In ecological networks, for example, 'compensatory perturbations' and other network-based countermeasures to correct imbalances can provide useful ecosystem-management tools to help prevent species extinctions. In neuroscience, it is of interest to understand and influence the collective dynamics of neurons, as well as investigate their relation to the sensory system and outputs such as motor control. In intracellular networks, understanding the workings of the regulatory system has much to contribute to the identification of therapeutic interventions and the development of synthetic biology. On the methodological side, decentralized control of multi-agent systems is an application area of network control that is relevant for numerous natural as well as engineered systems.
Progress in these and many other areas can benefit from the development of quantitative methods to characterize stability, control, observability, and robustness of biological networks. Major challenges in such development are often mathematical in nature, because biological networks of scientific interest often have:

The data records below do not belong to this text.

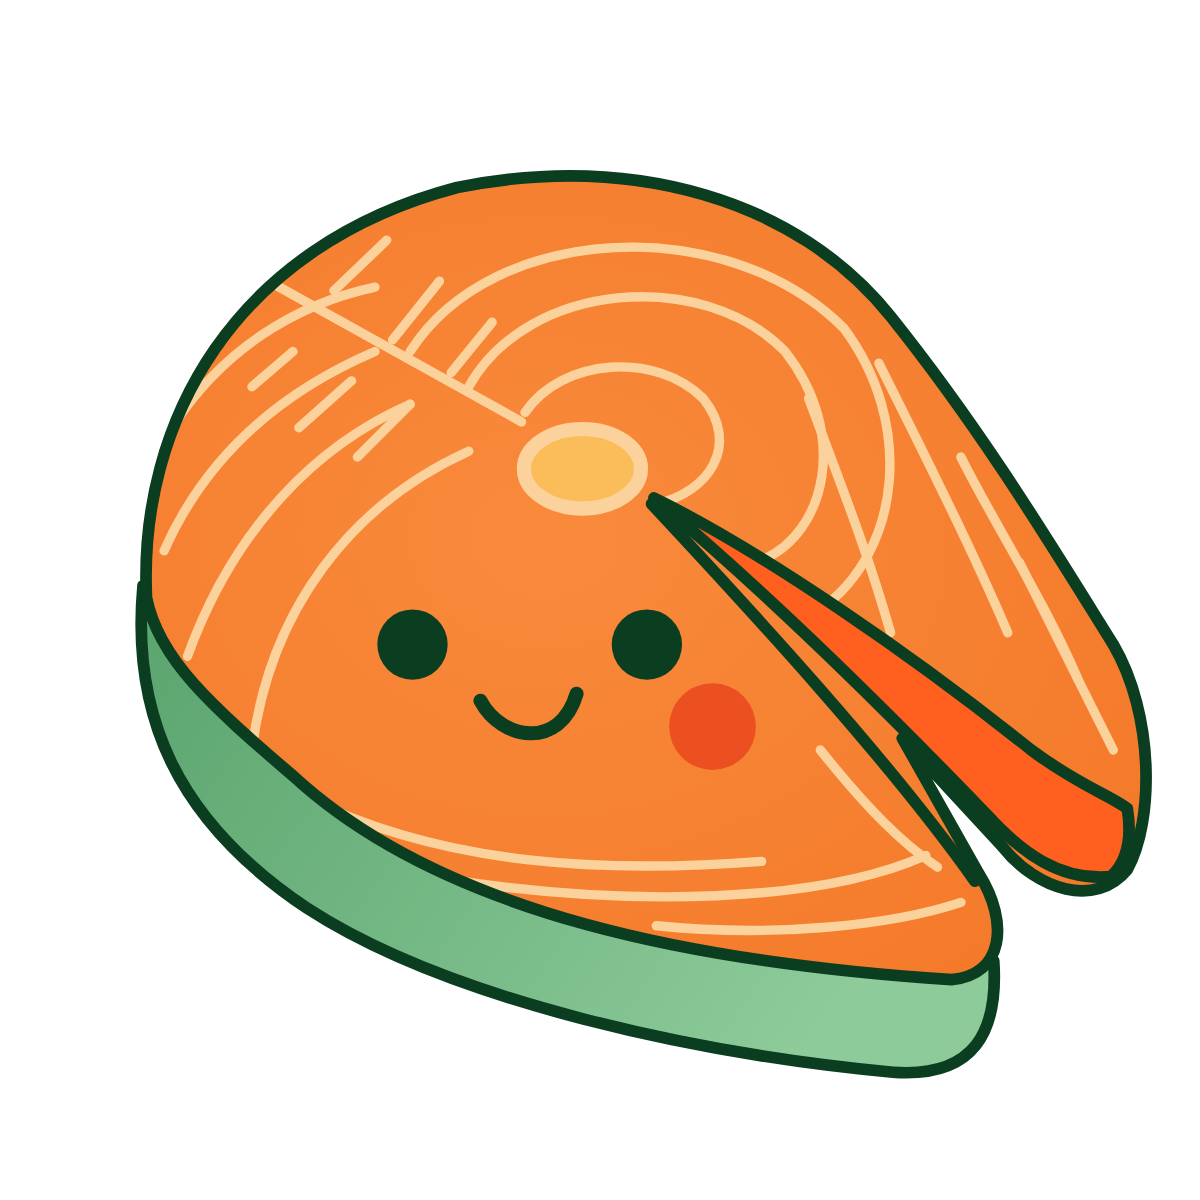
<!DOCTYPE html>
<html lang="en">
<head>
<meta charset="utf-8">
<title>Happy Salmon Steak</title>
<link rel="stylesheet" href="https://fonts.googleapis.com/css2?family=Nunito&display=swap">
<style>
  :root {
    --bg: #ffffff;
    --ink: #0b3d20;
    --flesh: #f98a3c;
    --flesh-deep: #f47a2a;
    --fat: #fcd29c;
    --bone: #fbbd5a;
    --skin-strip: #ff5f1f;
    --skin-light: #8dcb9a;
    --skin-dark: #5aa46e;
    --cheek: #ec5020;
  }
  html, body {
    margin: 0;
    padding: 0;
    width: 1200px;
    height: 1200px;
    overflow: hidden;
    background: var(--bg);
    font-family: "Nunito", sans-serif;
  }
  .artboard {
    display: block;
    width: 1200px;
    height: 1200px;
  }
  .outline { stroke: var(--ink); stroke-width: 10; stroke-linejoin: round; stroke-linecap: round; }
  .fat-line { fill: none; stroke: var(--fat); stroke-width: 8; stroke-linecap: round; }
</style>
</head>
<body>
<svg class="artboard" viewBox="0 0 1024 1024" role="img" aria-label="Smiling salmon steak character">
  <defs>
    <linearGradient id="skin-gradient" x1="0" y1="0" x2="1" y2="0.4">
      <stop offset="0" stop-color="var(--skin-dark)"/>
      <stop offset="1" stop-color="var(--skin-light)"/>
    </linearGradient>
    <radialGradient id="flesh-gradient" cx="0.4" cy="0.45" r="0.7">
      <stop offset="0" stop-color="var(--flesh)"/>
      <stop offset="1" stop-color="var(--flesh-deep)"/>
    </radialGradient>
    <path id="flesh-shape" d="M125 510 C118 360 200 210 390 160 C540 130 680 170 760 270 C840 370 900 470 950 550 C985 610 985 700 962 742 C935 775 885 760 855 722 L770 630 L835 745 C862 788 856 832 812 836 C600 822 380 782 250 662 C180 602 135 562 125 510 Z"/>
    <clipPath id="flesh-clip"><use href="#flesh-shape"/></clipPath>
  </defs>

  <g class="salmon-steak">
    <path class="skin-band outline" fill="url(#skin-gradient)"
      d="M122 500 C112 610 150 700 262 775 C385 855 600 900 762 915 C832 920 852 880 848 820 L815 790 C600 785 390 745 250 650 C185 600 140 555 122 500 Z"/>

    <use class="flesh" href="#flesh-shape" fill="url(#flesh-gradient)"/>

    <g class="fat-lines" clip-path="url(#flesh-clip)">
      <path class="fat-line" d="M215 232 L445 360"/>
      <path class="fat-line" d="M285 248 L330 205 M335 290 L375 240 M385 318 L420 275"/>
      <path class="fat-line" d="M250 300 L215 330 M300 325 L255 365 M350 345 L305 390"/>
      <path class="fat-line" d="M448 352 C480 305 560 300 600 340 C632 380 605 420 560 430"/>
      <path class="fat-line" d="M400 330 C450 240 600 228 670 300 C725 370 705 455 650 478"/>
      <path class="fat-line" d="M350 300 C420 190 620 180 720 280 C780 360 770 470 700 520"/>
      <path class="fat-line" d="M150 360 C190 300 250 260 320 245"/>
      <path class="fat-line" d="M140 470 C180 380 250 330 320 300"/>
      <path class="fat-line" d="M160 560 C200 450 270 380 350 345"/>
      <path class="fat-line" d="M215 640 C230 520 300 430 400 385"/>
      <path class="fat-line" d="M260 680 C380 740 520 745 650 735"/>
      <path class="fat-line" d="M380 750 C540 775 700 770 790 730"/>
      <path class="fat-line" d="M560 790 C660 800 760 790 820 770"/>
      <path class="fat-line" d="M750 310 C790 390 830 470 860 540"/>
      <path class="fat-line" d="M820 390 C850 450 890 510 920 580"/>
      <path class="fat-line" d="M690 340 C720 420 740 470 760 540"/>
      <path class="fat-line" d="M870 480 C900 540 930 600 950 640"/>
      <path class="fat-line" d="M700 640 C740 690 770 720 800 740"/>
    </g>

    <ellipse class="backbone" cx="497" cy="400" rx="50" ry="34" fill="var(--bone)" stroke="var(--fat)" stroke-width="12"/>

    <path class="skin-strip outline" fill="var(--skin-strip)"
      d="M558 425 C650 470 780 560 880 640 C920 670 950 680 962 690 C966 715 962 735 948 748 C905 752 872 728 842 695 C760 610 660 510 558 425 Z"/>
    <path class="flap-edge outline" fill="none" d="M556 430 C640 520 760 650 832 752"/>

    <use class="flesh-outline outline" href="#flesh-shape" fill="none"/>

    <g class="face">
      <circle class="eye" cx="352" cy="550" r="30" fill="var(--ink)"/>
      <circle class="eye" cx="552" cy="550" r="30" fill="var(--ink)"/>
      <path class="smile" d="M410 598 C428 632 478 640 492 592" fill="none" stroke="var(--ink)" stroke-width="12" stroke-linecap="round"/>
      <circle class="cheek" cx="608" cy="620" r="37" fill="var(--cheek)"/>
    </g>
  </g>
</svg>
</body>
</html>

(i) Limited ability to measure the dynamical state of a system.
(ii) Presence of noise and/or parameter uncertainty.
(iii) High dimensionality of the associated state space and/or combinatorial explosion.
(iv) Nonlinearity of the underlying dynamics.

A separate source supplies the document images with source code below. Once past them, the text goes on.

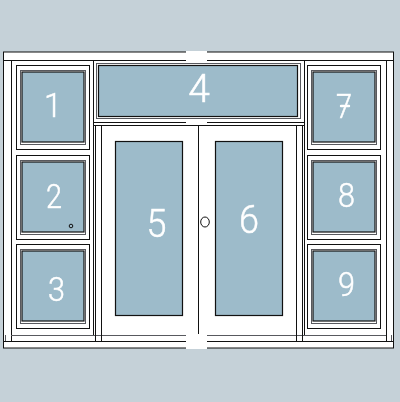
<!DOCTYPE html>
<html lang="en">
<head>
<meta charset="utf-8">
<title>Numbered door and window panes</title>
<style>
:root { --wall: #c5d1d8; --frame: #fff; --glass: #9dbbca; --line: #111; --soft-line: #58595e; --number: #fff; }
html, body { margin: 0; width: 400px; height: 402px; overflow: hidden; background: var(--wall); }
svg { display: block; }
.frame { fill: var(--frame); stroke: var(--line); }
.trim { fill: none; stroke: var(--line); }
.bead { fill: none; stroke: var(--soft-line); }
.glass { fill: var(--glass); stroke: var(--line); stroke-width: 1.2; }
.gap { fill: var(--frame); }
.numbers { fill: var(--number); font: 300 34px Roboto, sans-serif; text-anchor: middle; stroke: var(--number); stroke-width: .6; }
.numbers .large { font-size: 39px; }
.cross { stroke: var(--number); stroke-width: 2.4; stroke-linecap: round; }
</style>
</head>
<body>
<svg width="400" height="402" viewBox="0 0 400 402" role="img" aria-label="Double door with side windows and a transom, panes numbered 1 to 9">
  <defs>
    <g id="side-window">
      <rect class="frame" x=".5" y=".5" width="73" height="84"/>
      <rect class="bead" x="4.5" y="5.5" width="65" height="74"/>
      <rect class="glass" x="6" y="7" width="62" height="70"/>
    </g>
    <g id="door-glass">
      <rect class="glass" x=".5" y=".5" width="67" height="174"/>
    </g>
  </defs>

  <g id="outer-frame">
    <rect class="frame" x="3.5" y="52" width="390" height="296"/>
    <path class="trim" d="M3 60.5H394M11.5 60V341M386.5 60V341M3 341.5H394"/>
    <path class="bead" d="M5.5 335V341M391.5 335V341M11 335.5H386"/>
    <path class="trim" d="M93.5 60V335M304.5 60V335"/>
  </g>

  <g id="side-windows">
    <use href="#side-window" x="16" y="65"/>
    <use href="#side-window" x="16" y="155"/>
    <use href="#side-window" x="16" y="244"/>
    <use href="#side-window" x="307" y="65"/>
    <use href="#side-window" x="307" y="155"/>
    <use href="#side-window" x="307" y="244"/>
    <circle class="trim" cx="71" cy="226" r="1.8"/>
  </g>

  <g id="transom">
    <rect class="bead" x="96.5" y="63.5" width="204" height="55"/>
    <rect class="glass" x="98.5" y="65.5" width="199" height="51"/>
    <path class="trim" d="M93 122.5H305M93 125.5H305"/>
  </g>

  <g id="double-door">
    <path class="trim" d="M95.5 125V341M101.5 125V341M296.5 125V341M302.5 125V341M198.5 125V335"/>
    <use href="#door-glass" x="115" y="141"/>
    <use href="#door-glass" x="215" y="141"/>
    <ellipse class="frame" cx="205" cy="222" rx="4.3" ry="5"/>
  </g>

  <g id="centre-gaps" class="gap">
    <rect x="186" y="51" width="21" height="3"/>
    <rect x="186" y="59" width="21" height="2"/>
    <rect x="186" y="121" width="21" height="3"/>
    <rect x="186" y="334" width="21" height="3"/>
    <rect x="186" y="340" width="21" height="3"/>
    <rect x="186" y="346" width="21" height="3"/>
  </g>

  <g class="numbers">
    <text x="53" y="117" textLength="18" lengthAdjust="spacingAndGlyphs">1</text>
    <text x="54" y="208" textLength="16" lengthAdjust="spacingAndGlyphs">2</text>
    <text x="56.5" y="301" textLength="17" lengthAdjust="spacingAndGlyphs">3</text>
    <text class="large" x="199" y="102">4</text>
    <text class="large" x="156.5" y="237" textLength="20" lengthAdjust="spacingAndGlyphs">5</text>
    <text class="large" x="249" y="233" textLength="20" lengthAdjust="spacingAndGlyphs">6</text>
    <text x="344" y="118" textLength="16" lengthAdjust="spacingAndGlyphs">7</text>
    <text x="346.5" y="207" textLength="17" lengthAdjust="spacingAndGlyphs">8</text>
    <text x="346.5" y="296" textLength="17" lengthAdjust="spacingAndGlyphs">9</text>
    <line class="cross" x1="341" y1="106" x2="349" y2="106"/>
  </g>
</svg>
</body>
</html>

(v) (Possibly unknown) constraints on physically realizable controls.
(vi) Decentralized evolution and operation of a system.
Such properties make it difficult to recognize control mechanisms that are both effective and efficient.
Despite these challenges, there has been significant progress on the modeling of network control mechanisms, as well as on the development of mathematical and computational control approaches in fields such as dynamical systems, network science, and life sciences. This workshop will stimulate progress by promoting interactions between experts working in these disparate fields, thereby facilitating the combination of approaches from different domains and the integration of system-specific knowledge about biological or bio-inspired networks.
|Monday, April 11, 2016|
|Tuesday, April 12, 2016|
|Wednesday, April 13, 2016|
|Thursday, April 14, 2016|
|Friday, April 15, 2016|
|Albert, Rekaemail@example.com||Department of Physics, Pennsylvania State University|
|Carlson, Jeanfirstname.lastname@example.org||Physics, University of California, Santa Barbara|
|Del Vecchio, Domitillaemail@example.com||Department of Mechanical Engineering, Massachusetts Institute of Technology|
|Iglesias , Pablofirstname.lastname@example.org||Electrical & Computer Engineering, Johns Hopkins University|
|Lenhart, Suzanneemail@example.com||Mathematics Department, University of Tennessee|
|Leonard, Naomifirstname.lastname@example.org||Mechanical and Aerospace Engineering, Princeton University|
|Miskov-Zivanov, Natasaemail@example.com||Department of Computer Science, Carnegie Mellon University|
|Motter, Adilsonfirstname.lastname@example.org||Physics, Northwestern University|
|Papin, Jasonemail@example.com||Department of Biomedical Engineering, University of Virginia|